Posted on: December 23, 2014, 09:36h.
Last updated on: December 23, 2014, 09:37h.
The Gambler, a new movie starring Mark Wahlberg, is receiving mixed reviews from critics as it prepares for its Christmas release later this week.
The film is a remake of a 1974 film by the same name written by James Toback and starring James Caan, while the new version was written by William Monahan and directed by Rupert Wyatt.
In the movie, Wahlberg plays a college professor named Jim Bennett who finds himself falling further and further into trouble with loan sharks (played by actors like Alvin Ing, Michael K. Williams, and John Goodman), the world of underground gambling, and his family, all while trying to downplay his attraction to a promising student (Brie Larson).

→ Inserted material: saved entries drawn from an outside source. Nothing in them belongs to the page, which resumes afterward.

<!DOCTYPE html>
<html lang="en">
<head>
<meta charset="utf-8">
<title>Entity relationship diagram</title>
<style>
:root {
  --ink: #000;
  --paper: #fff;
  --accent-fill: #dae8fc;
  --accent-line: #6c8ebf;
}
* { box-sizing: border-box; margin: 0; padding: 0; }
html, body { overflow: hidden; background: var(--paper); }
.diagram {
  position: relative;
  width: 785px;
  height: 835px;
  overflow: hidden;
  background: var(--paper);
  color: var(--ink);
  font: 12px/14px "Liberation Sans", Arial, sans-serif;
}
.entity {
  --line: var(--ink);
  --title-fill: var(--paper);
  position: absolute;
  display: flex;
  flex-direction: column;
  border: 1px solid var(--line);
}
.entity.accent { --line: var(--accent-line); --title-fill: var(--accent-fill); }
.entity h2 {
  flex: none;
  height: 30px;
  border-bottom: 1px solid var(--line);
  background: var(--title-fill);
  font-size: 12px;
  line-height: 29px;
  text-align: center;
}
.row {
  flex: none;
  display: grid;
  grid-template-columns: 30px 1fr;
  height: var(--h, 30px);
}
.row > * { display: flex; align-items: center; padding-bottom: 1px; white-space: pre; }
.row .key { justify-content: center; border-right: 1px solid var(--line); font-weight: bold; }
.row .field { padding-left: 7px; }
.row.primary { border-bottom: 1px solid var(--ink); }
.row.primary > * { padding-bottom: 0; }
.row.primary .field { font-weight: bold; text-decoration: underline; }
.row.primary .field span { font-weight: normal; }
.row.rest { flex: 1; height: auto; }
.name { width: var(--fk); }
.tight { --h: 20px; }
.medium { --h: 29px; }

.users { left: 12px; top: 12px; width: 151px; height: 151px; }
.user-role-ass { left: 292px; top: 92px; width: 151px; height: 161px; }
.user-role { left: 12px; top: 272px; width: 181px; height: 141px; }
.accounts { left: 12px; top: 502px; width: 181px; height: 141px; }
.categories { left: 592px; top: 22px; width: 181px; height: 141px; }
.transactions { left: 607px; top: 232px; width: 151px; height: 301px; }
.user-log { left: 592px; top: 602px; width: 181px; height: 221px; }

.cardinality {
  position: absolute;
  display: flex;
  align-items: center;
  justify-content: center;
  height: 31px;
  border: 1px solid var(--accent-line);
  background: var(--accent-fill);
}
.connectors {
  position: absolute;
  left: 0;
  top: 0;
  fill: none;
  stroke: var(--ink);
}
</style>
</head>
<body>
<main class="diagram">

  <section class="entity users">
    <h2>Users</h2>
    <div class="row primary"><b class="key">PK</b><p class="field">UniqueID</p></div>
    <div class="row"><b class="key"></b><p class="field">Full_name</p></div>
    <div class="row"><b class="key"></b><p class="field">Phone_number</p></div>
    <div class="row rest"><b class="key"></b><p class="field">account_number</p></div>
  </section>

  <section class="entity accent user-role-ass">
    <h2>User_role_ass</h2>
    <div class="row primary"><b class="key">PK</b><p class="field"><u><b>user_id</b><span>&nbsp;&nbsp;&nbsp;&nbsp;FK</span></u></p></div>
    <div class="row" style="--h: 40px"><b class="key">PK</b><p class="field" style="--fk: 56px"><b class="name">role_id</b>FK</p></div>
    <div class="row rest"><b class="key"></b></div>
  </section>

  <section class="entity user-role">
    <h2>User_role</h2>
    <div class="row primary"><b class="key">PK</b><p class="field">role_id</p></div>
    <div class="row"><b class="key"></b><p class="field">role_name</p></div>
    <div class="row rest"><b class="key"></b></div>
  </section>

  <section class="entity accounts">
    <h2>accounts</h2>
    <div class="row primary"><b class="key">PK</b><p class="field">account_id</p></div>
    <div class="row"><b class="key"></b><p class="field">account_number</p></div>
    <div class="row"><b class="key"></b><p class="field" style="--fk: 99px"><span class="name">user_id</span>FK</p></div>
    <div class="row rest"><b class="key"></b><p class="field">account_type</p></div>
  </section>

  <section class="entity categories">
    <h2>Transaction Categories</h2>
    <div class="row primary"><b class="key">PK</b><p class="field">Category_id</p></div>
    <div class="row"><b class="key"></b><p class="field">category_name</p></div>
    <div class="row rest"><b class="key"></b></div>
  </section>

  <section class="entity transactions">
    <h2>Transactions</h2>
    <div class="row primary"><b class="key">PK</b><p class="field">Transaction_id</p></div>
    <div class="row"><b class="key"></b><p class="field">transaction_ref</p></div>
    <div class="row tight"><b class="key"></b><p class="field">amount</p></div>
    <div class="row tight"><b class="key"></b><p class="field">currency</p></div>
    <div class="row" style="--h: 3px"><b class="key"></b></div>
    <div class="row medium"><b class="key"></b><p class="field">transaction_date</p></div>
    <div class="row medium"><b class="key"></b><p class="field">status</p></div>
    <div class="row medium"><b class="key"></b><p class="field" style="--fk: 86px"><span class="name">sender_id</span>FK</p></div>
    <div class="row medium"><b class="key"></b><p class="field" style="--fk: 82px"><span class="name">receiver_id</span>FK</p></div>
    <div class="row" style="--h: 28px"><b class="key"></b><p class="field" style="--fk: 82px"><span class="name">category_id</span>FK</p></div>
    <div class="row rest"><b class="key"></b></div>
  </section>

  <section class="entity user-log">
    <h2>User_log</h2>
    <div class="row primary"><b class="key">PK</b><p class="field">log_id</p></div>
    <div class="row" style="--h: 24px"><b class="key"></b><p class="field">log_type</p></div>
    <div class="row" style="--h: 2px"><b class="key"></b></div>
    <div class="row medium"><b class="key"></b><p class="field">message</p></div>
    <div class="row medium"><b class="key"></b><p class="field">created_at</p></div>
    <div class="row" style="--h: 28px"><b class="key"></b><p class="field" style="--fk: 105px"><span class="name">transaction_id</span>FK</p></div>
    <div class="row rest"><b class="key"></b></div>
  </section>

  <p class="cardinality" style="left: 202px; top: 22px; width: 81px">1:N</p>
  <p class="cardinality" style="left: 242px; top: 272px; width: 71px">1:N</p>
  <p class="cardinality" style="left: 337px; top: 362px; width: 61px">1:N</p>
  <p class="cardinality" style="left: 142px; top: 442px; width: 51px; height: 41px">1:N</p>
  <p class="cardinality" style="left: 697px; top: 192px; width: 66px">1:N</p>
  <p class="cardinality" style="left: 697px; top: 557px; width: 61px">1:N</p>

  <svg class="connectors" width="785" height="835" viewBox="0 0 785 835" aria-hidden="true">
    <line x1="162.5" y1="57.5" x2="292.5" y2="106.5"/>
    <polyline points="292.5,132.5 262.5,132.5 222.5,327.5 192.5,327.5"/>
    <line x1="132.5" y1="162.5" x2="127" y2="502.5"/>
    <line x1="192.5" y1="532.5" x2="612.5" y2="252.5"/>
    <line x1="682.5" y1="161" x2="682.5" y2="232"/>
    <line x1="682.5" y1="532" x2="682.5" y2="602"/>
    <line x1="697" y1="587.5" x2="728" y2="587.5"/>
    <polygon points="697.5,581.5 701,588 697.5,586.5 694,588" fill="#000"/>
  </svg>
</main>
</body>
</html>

Wahlberg’s Performance A Focus for Critics
Early reviews of the film have begun to trickle out, and so far, reaction is mixed.
There are few critics who think the film is a disaster, but Wahlberg’s portrayal of a gambler falling deeper and deeper into desperation hasn’t sat well with everyone who has seen the film.

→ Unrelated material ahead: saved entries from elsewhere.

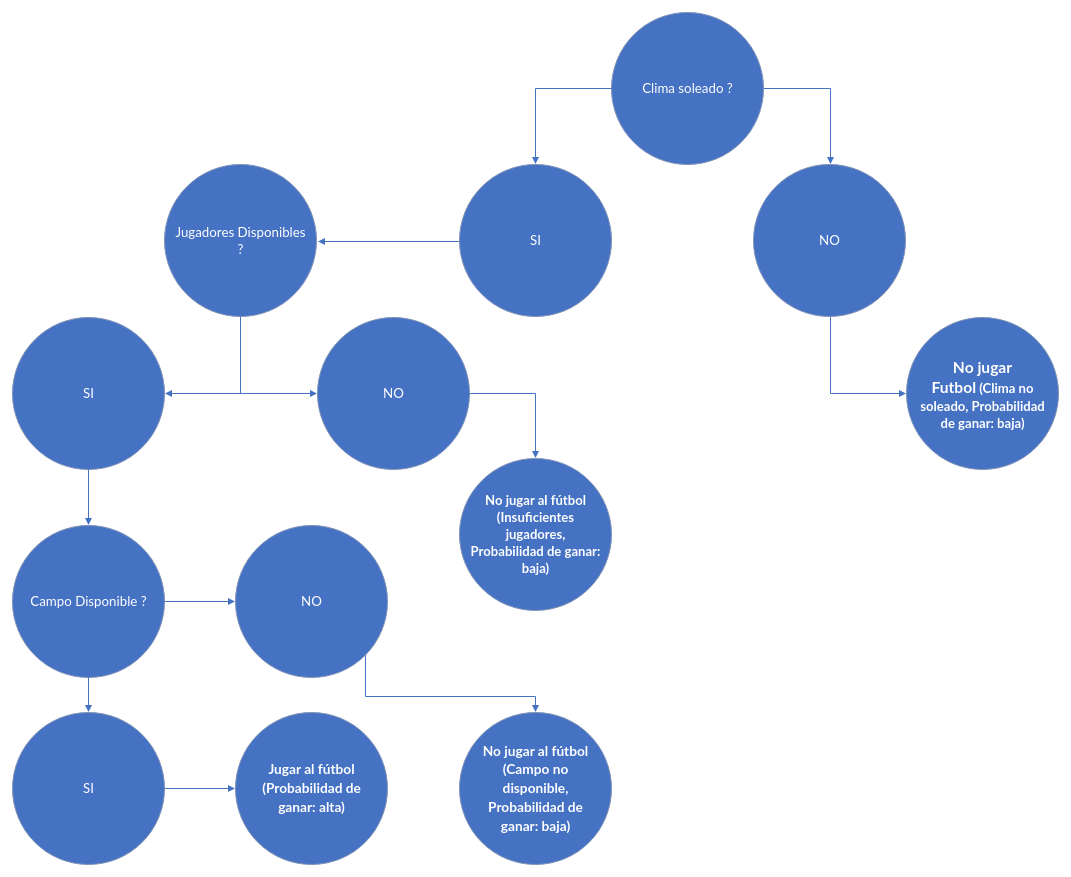
<!DOCTYPE html>
<html lang="es">
<head>
<meta charset="utf-8">
<title>Árbol de decisión: jugar al fútbol</title>
<style>
:root {
  --node: #4672c4;
  --node-edge: #7f92b6;
  --line: #4672c4;
  --text: #fff;
  --paper: #fff;
}
* { box-sizing: border-box; margin: 0; }
body { width: 1071px; height: 877px; overflow: hidden; background: var(--paper); }
.tree {
  position: relative;
  width: 1071px;
  height: 877px;
  overflow: hidden;
  font-family: Lato, "Open Sans", sans-serif;
}
.connectors { position: absolute; inset: 0; display: block; }
.connectors path { fill: none; stroke: var(--line); stroke-width: 1; }
.connectors .head { fill: var(--line); stroke: none; }
.node {
  position: absolute;
  left: var(--x);
  top: var(--y);
  width: 153px;
  height: 153px;
  display: flex;
  align-items: center;
  justify-content: center;
  border: 1px solid var(--node-edge);
  border-radius: 50%;
  background: var(--node);
  color: var(--text);
  font-size: 13.3px;
  line-height: 17px;
  text-align: center;
  white-space: nowrap;
}
.result { font-size: 13.1px; font-weight: 700; }
.roomy { font-size: 13.7px; line-height: 18.8px; }
.result span { display: block; }
.lead { font-size: 15.6px; line-height: 22px; }
.mixed { line-height: 19px; }
.mixed b { font-size: 15.6px; }
</style>
</head>
<body>
<main class="tree">
  <svg class="connectors" width="1071" height="877" viewBox="0 0 1071 877" aria-hidden="true">
    <defs>
      <path id="arrow" class="head" d="M0 0L-7 -3.5V3.5Z"/>
    </defs>
    <path d="M612 88.5H535.5V158"/>
    <path d="M764 88.5H830.5V158"/>
    <path d="M460 241.5H324"/>
    <path d="M830.5 316V393.5H900"/>
    <path d="M240.5 316V393.5M171 393.5H311"/>
    <path d="M469 393.5H535.5V452"/>
    <path d="M88.5 469V519"/>
    <path d="M164 601.5H229"/>
    <path d="M88.5 677V706"/>
    <path d="M365.5 655V696.5H535.5V706"/>
    <path d="M164 788.5H229"/>
    <use href="#arrow" transform="translate(535.5 164) rotate(90)"/>
    <use href="#arrow" transform="translate(830.5 164) rotate(90)"/>
    <use href="#arrow" transform="translate(318 241.5) rotate(180)"/>
    <use href="#arrow" transform="translate(906 393.5)"/>
    <use href="#arrow" transform="translate(165 393.5) rotate(180)"/>
    <use href="#arrow" transform="translate(317 393.5)"/>
    <use href="#arrow" transform="translate(535.5 458) rotate(90)"/>
    <use href="#arrow" transform="translate(88.5 525) rotate(90)"/>
    <use href="#arrow" transform="translate(235 601.5)"/>
    <use href="#arrow" transform="translate(88.5 712) rotate(90)"/>
    <use href="#arrow" transform="translate(535.5 712) rotate(90)"/>
    <use href="#arrow" transform="translate(235 788.5)"/>
  </svg>

  <div class="node" style="--x:611px;--y:12px">Clima soleado ?</div>
  <div class="node" style="--x:459px;--y:164px">SI</div>
  <div class="node" style="--x:753px;--y:164px">NO</div>
  <div class="node result" style="--x:906px;--y:317px">
    <p>
      <span class="lead">No jugar</span>
      <span class="mixed"><b>Futbol</b> (Clima no</span>
      <span>soleado, Probabilidad</span>
      <span>de ganar: baja)</span>
    </p>
  </div>

  <div class="node" style="--x:164px;--y:164px"><p>Jugadores Disponibles<br>?</p></div>
  <div class="node" style="--x:12px;--y:317px">SI</div>
  <div class="node" style="--x:317px;--y:317px">NO</div>
  <div class="node result" style="--x:459px;--y:458px">
    <p>
      <span>No jugar al fútbol</span>
      <span>(Insuficientes</span>
      <span>jugadores,</span>
      <span>Probabilidad de ganar:</span>
      <span>baja)</span>
    </p>
  </div>

  <div class="node" style="--x:12px;--y:525px">Campo Disponible ?</div>
  <div class="node" style="--x:235px;--y:525px">NO</div>
  <div class="node" style="--x:12px;--y:712px">SI</div>
  <div class="node result roomy" style="--x:235px;--y:712px">
    <p>
      <span>Jugar al fútbol</span>
      <span>(Probabilidad de</span>
      <span>ganar: alta)</span>
    </p>
  </div>
  <div class="node result roomy" style="--x:459px;--y:712px">
    <p>
      <span>No jugar al fútbol</span>
      <span>(Campo no</span>
      <span>disponible,</span>
      <span>Probabilidad de</span>
      <span>ganar: baja)</span>
    </p>
  </div>
</main>
</body>
</html>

Jocelyn Noveck of the Associated Press found that the film didn’t quite live up to the 1974 classic, and that it “largely wastes an excellent cast.”

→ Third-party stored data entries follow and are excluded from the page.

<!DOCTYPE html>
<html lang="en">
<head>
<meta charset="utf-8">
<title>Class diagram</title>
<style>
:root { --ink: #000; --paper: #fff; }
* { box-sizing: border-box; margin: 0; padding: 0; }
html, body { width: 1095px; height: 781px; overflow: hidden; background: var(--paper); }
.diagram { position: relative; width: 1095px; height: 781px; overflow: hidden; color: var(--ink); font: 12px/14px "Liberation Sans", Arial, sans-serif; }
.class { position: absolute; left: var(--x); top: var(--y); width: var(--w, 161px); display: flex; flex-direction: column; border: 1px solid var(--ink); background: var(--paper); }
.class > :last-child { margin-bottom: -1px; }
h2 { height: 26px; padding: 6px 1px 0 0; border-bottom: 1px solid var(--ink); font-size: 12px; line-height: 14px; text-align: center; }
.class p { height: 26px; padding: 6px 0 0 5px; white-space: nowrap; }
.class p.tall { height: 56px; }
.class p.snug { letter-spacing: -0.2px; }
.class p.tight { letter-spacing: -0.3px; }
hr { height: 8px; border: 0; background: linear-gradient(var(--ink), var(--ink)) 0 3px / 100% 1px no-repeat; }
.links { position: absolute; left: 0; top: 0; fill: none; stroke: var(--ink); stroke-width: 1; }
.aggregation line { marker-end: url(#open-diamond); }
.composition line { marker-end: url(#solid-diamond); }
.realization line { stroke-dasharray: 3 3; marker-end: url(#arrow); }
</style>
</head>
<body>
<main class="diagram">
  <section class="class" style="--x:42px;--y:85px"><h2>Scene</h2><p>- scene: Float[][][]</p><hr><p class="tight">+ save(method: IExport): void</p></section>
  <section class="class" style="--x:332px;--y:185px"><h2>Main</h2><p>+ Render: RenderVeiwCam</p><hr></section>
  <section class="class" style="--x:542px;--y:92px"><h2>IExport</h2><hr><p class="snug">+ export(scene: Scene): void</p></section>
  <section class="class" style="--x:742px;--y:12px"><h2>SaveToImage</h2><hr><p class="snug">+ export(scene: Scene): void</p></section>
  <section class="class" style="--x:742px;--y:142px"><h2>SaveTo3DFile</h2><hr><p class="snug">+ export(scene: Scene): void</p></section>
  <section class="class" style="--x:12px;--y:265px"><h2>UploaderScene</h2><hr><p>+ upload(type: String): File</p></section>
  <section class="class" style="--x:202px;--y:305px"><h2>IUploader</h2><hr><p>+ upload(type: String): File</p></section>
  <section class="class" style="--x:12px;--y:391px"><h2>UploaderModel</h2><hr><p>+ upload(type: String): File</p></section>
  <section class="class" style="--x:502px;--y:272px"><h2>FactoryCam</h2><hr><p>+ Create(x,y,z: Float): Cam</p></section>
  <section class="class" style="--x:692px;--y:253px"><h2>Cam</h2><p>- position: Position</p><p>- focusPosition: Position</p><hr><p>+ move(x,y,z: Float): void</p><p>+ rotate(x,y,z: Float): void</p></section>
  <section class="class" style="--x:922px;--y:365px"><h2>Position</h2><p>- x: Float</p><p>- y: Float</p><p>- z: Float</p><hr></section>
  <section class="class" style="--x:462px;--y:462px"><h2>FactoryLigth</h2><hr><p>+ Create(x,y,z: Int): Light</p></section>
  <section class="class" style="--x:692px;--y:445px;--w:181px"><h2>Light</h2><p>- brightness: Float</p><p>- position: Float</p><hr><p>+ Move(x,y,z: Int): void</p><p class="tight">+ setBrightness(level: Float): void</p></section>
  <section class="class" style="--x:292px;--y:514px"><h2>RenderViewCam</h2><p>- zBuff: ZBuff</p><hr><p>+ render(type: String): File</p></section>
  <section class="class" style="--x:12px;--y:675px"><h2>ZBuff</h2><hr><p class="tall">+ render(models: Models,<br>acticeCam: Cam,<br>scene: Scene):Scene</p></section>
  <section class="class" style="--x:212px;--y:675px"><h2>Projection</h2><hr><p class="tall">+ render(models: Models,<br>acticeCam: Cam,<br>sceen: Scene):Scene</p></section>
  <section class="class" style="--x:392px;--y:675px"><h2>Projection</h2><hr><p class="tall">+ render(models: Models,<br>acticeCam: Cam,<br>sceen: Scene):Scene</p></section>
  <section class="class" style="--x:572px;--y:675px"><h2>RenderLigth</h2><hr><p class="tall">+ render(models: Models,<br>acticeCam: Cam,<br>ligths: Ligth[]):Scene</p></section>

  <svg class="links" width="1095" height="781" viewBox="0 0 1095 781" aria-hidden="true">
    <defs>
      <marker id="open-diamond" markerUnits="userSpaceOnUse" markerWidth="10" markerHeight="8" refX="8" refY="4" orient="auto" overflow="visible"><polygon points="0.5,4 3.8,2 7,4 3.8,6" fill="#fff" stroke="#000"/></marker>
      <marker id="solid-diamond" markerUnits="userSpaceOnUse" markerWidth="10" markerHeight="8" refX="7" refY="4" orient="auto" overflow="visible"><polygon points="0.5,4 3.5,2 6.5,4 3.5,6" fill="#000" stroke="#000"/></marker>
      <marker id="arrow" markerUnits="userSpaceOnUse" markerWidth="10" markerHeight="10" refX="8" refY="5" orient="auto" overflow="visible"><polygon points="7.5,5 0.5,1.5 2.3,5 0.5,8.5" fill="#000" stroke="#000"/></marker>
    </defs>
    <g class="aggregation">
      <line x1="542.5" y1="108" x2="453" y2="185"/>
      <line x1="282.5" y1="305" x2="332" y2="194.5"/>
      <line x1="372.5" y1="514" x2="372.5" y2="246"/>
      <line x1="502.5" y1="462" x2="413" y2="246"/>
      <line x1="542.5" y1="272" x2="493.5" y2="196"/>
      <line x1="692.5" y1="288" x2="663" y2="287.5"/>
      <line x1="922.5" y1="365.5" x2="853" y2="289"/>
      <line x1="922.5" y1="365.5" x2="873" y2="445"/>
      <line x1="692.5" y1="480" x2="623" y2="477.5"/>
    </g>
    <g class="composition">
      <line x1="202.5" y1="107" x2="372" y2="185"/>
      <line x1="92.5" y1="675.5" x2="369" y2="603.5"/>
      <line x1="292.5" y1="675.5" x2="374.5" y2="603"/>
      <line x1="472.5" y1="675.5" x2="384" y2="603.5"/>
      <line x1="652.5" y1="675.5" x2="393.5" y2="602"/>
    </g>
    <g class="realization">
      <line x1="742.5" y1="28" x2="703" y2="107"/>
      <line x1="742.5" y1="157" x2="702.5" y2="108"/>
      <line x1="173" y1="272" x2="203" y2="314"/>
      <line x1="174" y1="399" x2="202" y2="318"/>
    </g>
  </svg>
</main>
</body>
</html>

“At the center is Wahlberg, a talented and appealing actor who is either miscast or misguided here,” Noveck wrote. “We never once understand the three most important things about him: why he’s drawn to teaching, why he’s drawn to gambling, and why he’s so pitifully prone to self-destruction.”
“Understatement is one of Mark Wahlberg’s greatest assets. But that admirable trait winds up working against him,” writes Elizabeth Weitzman of the New York Daily News. “Wahlberg does well as the rational professor, but never gets to the irrational heart of the addict…the truth is, this is a role that cries out for the unrestrained id of, say, Robert Downey, Jr.”
Writing for the Chicago Tribune, Roger Moore said that while Wahlberg’s performance was good, it was almost too calm, failing to reflect the desperation one would expect from his character.
“We never see him sweat,” Moore wrote. “So it’s an impressive performance, not a moving one.”
Soundtrack, Atmosphere of Film Among Positives
That’s not to say that reviewers didn’t find things to like abut the film. The soundtrack and atmosphere have garnered plenty of praise, as have much of the supporting cast.
“The cold remove of Roberta’s mansion, the smoky seduction of underground gambling dens, the charged communal laughter of his college lecture hall…all hit hard,” Weitzman wrote. “John Goodman and Michael Kenneth Williams are so funny and scary…that each of their characters could carry a movie of his own.”
For the A.V. Club’s A.A. Dowd, this latest version of The Gambler played more like a “crime comedy” than a tale of addiction.
“Blackjack is more of a noose than a needle for this self-destructive blowhard, and if that sounds less dramatic than the tale of a man who just can’t walk away from the table, it is significantly funnier,” Dowd wrote.
Overall, however, critics seem to like the film, even if they’re not praising it as a classic.
Among the first 20 professional reviews listed, Rotten Tomatoes regards 65 percent of them as positive, enough to proclaim it as “fresh.” Over at Metacritic, the average score is a 57: considered mixed, but slightly above average, with only a review by Rex Reed being considered truly negative.